How to Calculate a Compound Miter

By James T Wood ; Updated September 15, 2017

Things Needed

  • Scientific calculator
  • Tape measure or T-square
  • Carpenter's protractor
Cut the perfect compound miter to install your molding accurately.

When making a miter cut, you're often dealing with material and installation surfaces that aren't completely flat. Compound miter saws help to account for this by allowing you to adjust both the miter (the angle at which the pieces of material will fit together) and the bevel (the angle of the pieces relative to the mounting surface). For example, if you're installing crown molding into a 90-degree corner, you know you want a miter of 45 degrees so the two pieces of molding will fill the corner. But the bevel also needs to be set correctly to make sure the molding lines up correctly when it's installed to the wall.

Use a protractor to find the angle of the mounting surface corner.

Measure the corner(s) for which you're cutting the molding (or framing or trim). Using a carpenter's protractor, align the arms with each surface and note the angle. Most corners will be 90 degrees. Half of the corner angle is your "flat miter" number. You can use the same calculations for a 90-degree inside or outside corner--you'll just have your off-cut on the opposite side. For example, if the off-cut is to the right for an inside corner, it'll be to the left for an outside corner, with all the miter and bevel settings being the same.

Measure the molding for three dimensions. The wide, flat surface on the back of the molding is the "width." Note that dimension. Measure the distance the molding projects out from the vertical surface (such as the wall). Measure the distance the molding drops from the horizontal surface (such as the ceiling). You now have three numbers: width, projection and drop.

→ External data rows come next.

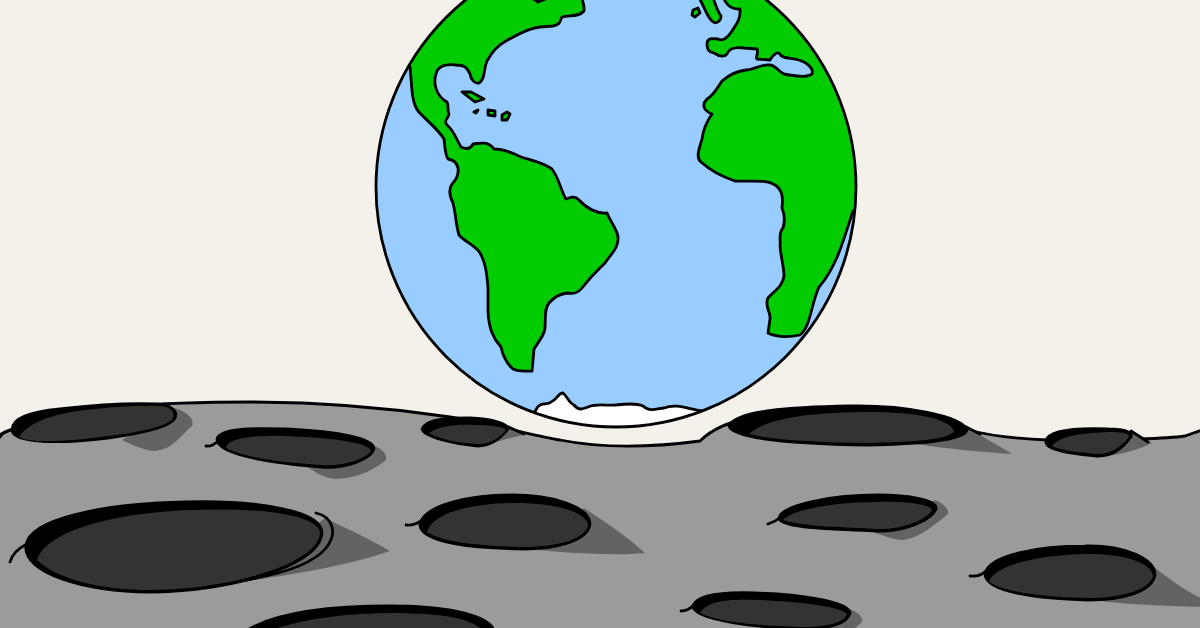
<!DOCTYPE html>
<html lang="en">
<head>
<meta charset="utf-8">
<title>Earth over the Moon</title>
<style>
  :root {
    --sky: #f4f1ea;
    --ocean: #99ccff;
    --land: #00cc00;
    --ice: #ffffff;
    --moon: #9b9b9b;
    --shadow: #636363;
    --floor: #333333;
    --ink: #000000;
  }
  html, body { margin: 0; height: 100%; overflow: hidden; background: var(--sky); }
  svg { display: block; width: 1200px; height: 628px; }
  .line { stroke: var(--ink); stroke-width: 2.8; stroke-linejoin: round; stroke-linecap: round; }
  .stroke { fill: none; }
  .ocean { fill: var(--ocean); }
  .land { fill: var(--land); }
  .ice { fill: var(--ice); }
  .moon { fill: var(--moon); }
  .shadow { fill: var(--shadow); }
  .rim { fill: var(--ink); }
  .floor { fill: var(--floor); }
</style>
</head>
<body>
<svg viewBox="0 0 1200 628" role="img" aria-label="The Earth hovering above the cratered surface of the Moon">
  <defs>
    <clipPath id="globe-clip"><circle cx="616" cy="187" r="240"/></clipPath>
  </defs>

  <rect width="1200" height="628" fill="var(--sky)"/>

  <g id="moon-surface">
    <path class="moon line" d="M-5 437 L12 429 C80 405 170 402 250 402 C330 402 390 408 450 417 C490 423 525 434 560 440 C605 449 655 447 700 441 C712 429 728 422 750 418 C820 404 910 405 968 430 C995 437 1020 439 1048 440 C1100 440 1160 440 1185 436 L1205 429 V640 H-5 Z"/>
  </g>

  <g id="earth">
    <circle class="ocean" cx="616" cy="187" r="240"/>
    <g clip-path="url(#globe-clip)">
      <path id="antarctica" class="ice line" d="M530 420 L537 408 C541 401 547 406 551 402 C557 400 558 393 563 393 C567 396 569 403 574 405 C579 411 583 409 588 407 C598 403 606 406 616 405 C626 404 636 403 643 406 C649 412 656 409 664 408 C676 403 688 409 702 411 L700 450 H530 Z"/>
      <path id="americas" class="land line" d="M400 60 L410 67 C412 85 411 101 418 111 C427 121 438 129 444 139 C445 147 445 155 448 159 C454 160 457 163 458 168 C459 175 456 180 452 184 C448 190 450 197 453 203 C456 215 456 226 459 235 C465 242 476 246 480 253 C486 263 487 276 488 288 V312 C489 329 493 338 501 347 C503 356 507 364 513 369 C519 372 526 371 532 371 L534 349 C539 341 546 333 545 326 C546 316 544 309 549 303 C554 297 560 294 567 293 C574 294 578 293 582 288 C592 275 598 270 605 263 C612 253 619 247 618 237 C617 229 611 223 607 213 C597 214 586 208 579 200 C574 195 570 198 566 199 C561 191 559 178 552 169 C542 162 530 160 521 157 C511 152 503 149 494 149 C488 141 480 143 473 144 C470 150 465 149 461 147 C456 139 455 132 447 125 C443 120 449 118 449 114 C447 110 449 105 447 102 C436 96 433 83 436 74 C438 65 447 64 456 65 C464 65 467 67 470 74 C471 80 475 84 479 83 C486 78 483 70 487 61 C493 50 498 45 506 41 C518 34 529 28 540 27 L553 26 C561 25 560 20 562 17 C570 15 579 17 584 11 C585 4 581 1 582 -8 L470 -20 Z"/>
      <path id="caribbean" class="land line" d="M462 92 L471 92 L484 99 L475 102 Z M474 112 L478 110 L476 113 Z M488 110 L495 111 L495 116 L488 115 Z M502 115 L507 112 L510 114 L507 120 L502 120 Z"/>
      <path id="greenland" class="land line" d="M532 -2 L538 2 L548 -2 Z"/>
      <path id="british-isles" class="land line" d="M693 10 L698 8 L700 13 L695 17 L692 15 Z M697 -5 C704 4 706 16 712 21 C716 25 721 21 721 16 C716 9 715 2 712 -5 Z"/>
      <path id="europe" class="land line" d="M722 -5 C726 5 731 10 740 9 C741 20 735 26 732 31 C728 37 723 42 718 39 C712 38 707 38 707 44 C707 50 709 52 714 53 C720 57 725 57 727 54 C729 48 736 47 744 48 L757 49 C759 53 755 58 757 59 L770 60 C773 55 776 52 779 53 C783 60 791 57 799 60 C808 63 814 69 812 74 C806 78 795 76 784 74 C778 72 776 65 770 65 C760 64 754 70 746 70 C736 71 729 75 722 81 C717 88 714 95 707 99 C701 105 704 111 712 114 C705 124 703 131 702 139 C700 147 695 157 701 162 C711 171 723 177 735 181 C749 182 766 179 775 185 C783 190 783 199 782 208 C785 215 785 221 783 228 C778 233 781 239 780 246 C781 258 784 267 784 276 C783 286 774 291 768 298 C764 306 771 312 770 319 L768 333 C778 338 790 337 800 335 C811 326 811 304 819 287 C827 278 833 267 838 255 C844 240 849 223 853 211 L870 205 V0 L760 -20 Z"/>
    </g>
    <circle class="line stroke" cx="616" cy="187" r="240"/>
  </g>

  <g id="crater-shadows" class="shadow">
    <path d="M175 408 C188 412 195 420 192 426 C181 435 173 450 154 451 C144 450 132 445 122 440 Z"/>
    <path d="M374 446 C383 449 387 454 386 460 C374 470 357 478 336 479 C322 478 314 471 304 465 Z"/>
    <path d="M508 425 L527 434 C510 438 500 441 480 446 Z"/>
    <path d="M966 425 C980 436 996 444 1012 454 C980 452 950 449 915 444 Z"/>
    <path d="M1131 430 L1152 443 C1140 449 1122 455 1098 457 Z"/>
    <path d="M325 518 C350 530 372 540 390 551 C352 564 300 574 245 581 Z"/>
    <path d="M584 508 C602 520 627 536 645 553 C615 556 566 553 528 549 Z"/>
    <path d="M935 500 C943 503 949 509 948 514 C935 524 921 538 902 540 C889 539 878 533 866 530 Z"/>
    <path d="M1153 566 C1170 580 1187 592 1205 600 V607 C1170 606 1128 605 1092 600 Z"/>
    <path d="M849 609 C858 612 863 617 862 622 L853 630 H810 Z"/>
  </g>

  <g id="crater-tails" class="line stroke">
    <path d="M0 437 Q3 431 12 430"/>
    <path d="M206 446 Q212 447 218 441"/>
    <path d="M406 525 Q413 526 421 521"/>
    <path d="M10 562 Q13 551 27 544"/>
    <path d="M768 524 Q775 522 781 517"/>
    <path d="M970 576 Q980 577 986 571"/>
    <path d="M681 611 Q688 611 694 605"/>
    <path d="M508 427 L524 434"/>
    <path d="M966 427 L980 434"/>
    <path d="M1131 431 L1148 442"/>
    <path d="M316 513 C333 517 338 533 326 548 C313 564 281 574 246 580"/>
  </g>

  <g id="crater-rims" class="rim line">
    <path d="M12 430 C12 418 30 412 60 409 C95 405 130 403 155 404 C172 405 178 411 175 418 C171 428 137 434 108 438 C68 443 13 445 12 430 Z"/>
    <path d="M217 439 C220 428 255 428 285 429 C325 431 371 436 374 448 C372 459 345 469 322 467 C285 464 216 457 217 439 Z"/>
    <path d="M422 429 C427 418 450 418 470 418 C490 419 508 423 508 429 C501 438 492 446 478 446 C454 444 424 437 422 429 Z"/>
    <path d="M729 426 C735 411 790 407 850 406 C905 405 962 416 967 430 C965 441 915 444 868 445 C800 444 733 439 729 426 Z"/>
    <path d="M1046 441 C1048 430 1080 428 1108 429 C1126 429 1135 433 1130 438 C1122 449 1111 457 1096 456 C1078 454 1044 451 1046 441 Z"/>
    <path d="M26 545 C30 519 100 504 185 502 C260 500 322 511 322 533 C320 567 225 592 150 592 C85 592 22 573 26 545 Z"/>
    <path d="M420 524 C424 505 470 495 512 495 C552 495 589 506 590 524 C588 541 555 549 523 549 C475 548 419 543 420 524 Z"/>
    <path d="M779 518 C782 504 835 495 878 495 C908 495 938 500 936 509 C931 521 902 532 877 531 C843 529 779 529 779 518 Z"/>
    <path d="M985 574 C988 555 1040 546 1085 546 C1125 545 1155 559 1155 575 C1152 592 1122 600 1088 600 C1044 599 985 593 985 574 Z"/>
    <path d="M693 606 C697 594 727 592 755 593 C796 594 849 601 850 613 C848 623 829 629 805 629 C765 628 693 621 693 606 Z"/>
    <path d="M244 632 C275 612 335 606 390 606 C440 606 486 613 494 630 Z"/>
  </g>

  <g id="crater-floors" class="floor">
    <path d="M19 437 C26 425 48 415 78 411 C112 406 145 405 160 406 C172 407 175 412 173 418 C168 427 135 433 108 436 C72 441 30 444 19 437 Z"/>
    <path d="M226 448 C227 437 258 435 288 436 C327 438 364 441 371 450 C369 458 343 467 322 465 C290 463 247 459 226 448 Z"/>
    <path d="M429 433 C441 425 458 424 475 425 C490 425 505 427 506 430 C499 438 491 444 478 444 C459 443 441 440 429 433 Z"/>
    <path d="M749 434 C766 418 810 413 860 412 C908 411 949 417 954 431 C950 440 912 442 868 443 C822 442 777 441 749 434 Z"/>
    <path d="M1052 446 C1060 435 1086 433 1108 432 C1122 432 1132 433 1128 438 C1121 447 1110 455 1096 454 C1079 452 1062 451 1052 446 Z"/>
    <path d="M37 560 C47 530 115 513 190 510 C260 507 319 515 320 533 C318 565 225 590 150 590 C102 590 58 580 37 560 Z"/>
    <path d="M427 532 C432 512 475 503 515 503 C553 503 586 511 588 525 C586 540 554 547 523 547 C483 546 444 543 427 532 Z"/>
    <path d="M783 520 C792 509 838 502 876 502 C905 501 930 504 932 510 C927 520 901 530 877 529 C847 527 804 527 783 520 Z"/>
    <path d="M989 582 C994 564 1042 555 1085 554 C1124 553 1152 563 1153 576 C1150 590 1121 598 1088 598 C1053 597 1008 594 989 582 Z"/>
    <path d="M700 613 C707 600 732 599 757 600 C795 601 841 606 847 614 C845 622 828 627 805 627 C773 626 722 624 700 613 Z"/>
    <path d="M266 632 C300 619 345 613 392 613 C435 613 473 617 484 632 Z"/>
  </g>
</svg>
</body>
</html>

In this example, let's say the width is 5 inches, the drop is 3 inches and the projection is 4 inches.

Calculate your true miter setting by dividing the projection by the width. Then find the tangent of the flat miter and multiply those two numbers. In our example, that would be four divided by five, which equals 0.8, while the tangent of 45 degrees is one. So the product of 0.8 and one is 0.8. Then take the inverse tangent (arc tangent or tan^-1) of that product. In this example that would yield a miter of 38.6 degrees.

Find the bevel setting by dividing the drop by the width, then find the sine of the flat miter and multiply those two numbers. In our example, that would be three divided by five, which equals 0.6, while the sine of 45 is 0.7. So the product of 0.6 and 0.7 is 0.42. Then take the inverse sine (arc sine or sin^-1) of that product. In this example that would yield a bevel of 25.1 degrees.


The formulas look like this: Miter = InvTan [Tan(FlatMiter)_Projection/Width] Bevel = InvSin [Sin(FlatMiter)_Drop/Width]

Test your settings on scrap lumber to make sure things will fit correctly.

About the Author

James T Wood is a teacher, blogger and author. Since 2009 he has published two books and numerous articles, both online and in print. His work experience has spanned the computer world, from sales and support to training and repair. He is also an accomplished public speaker and PowerPoint presenter.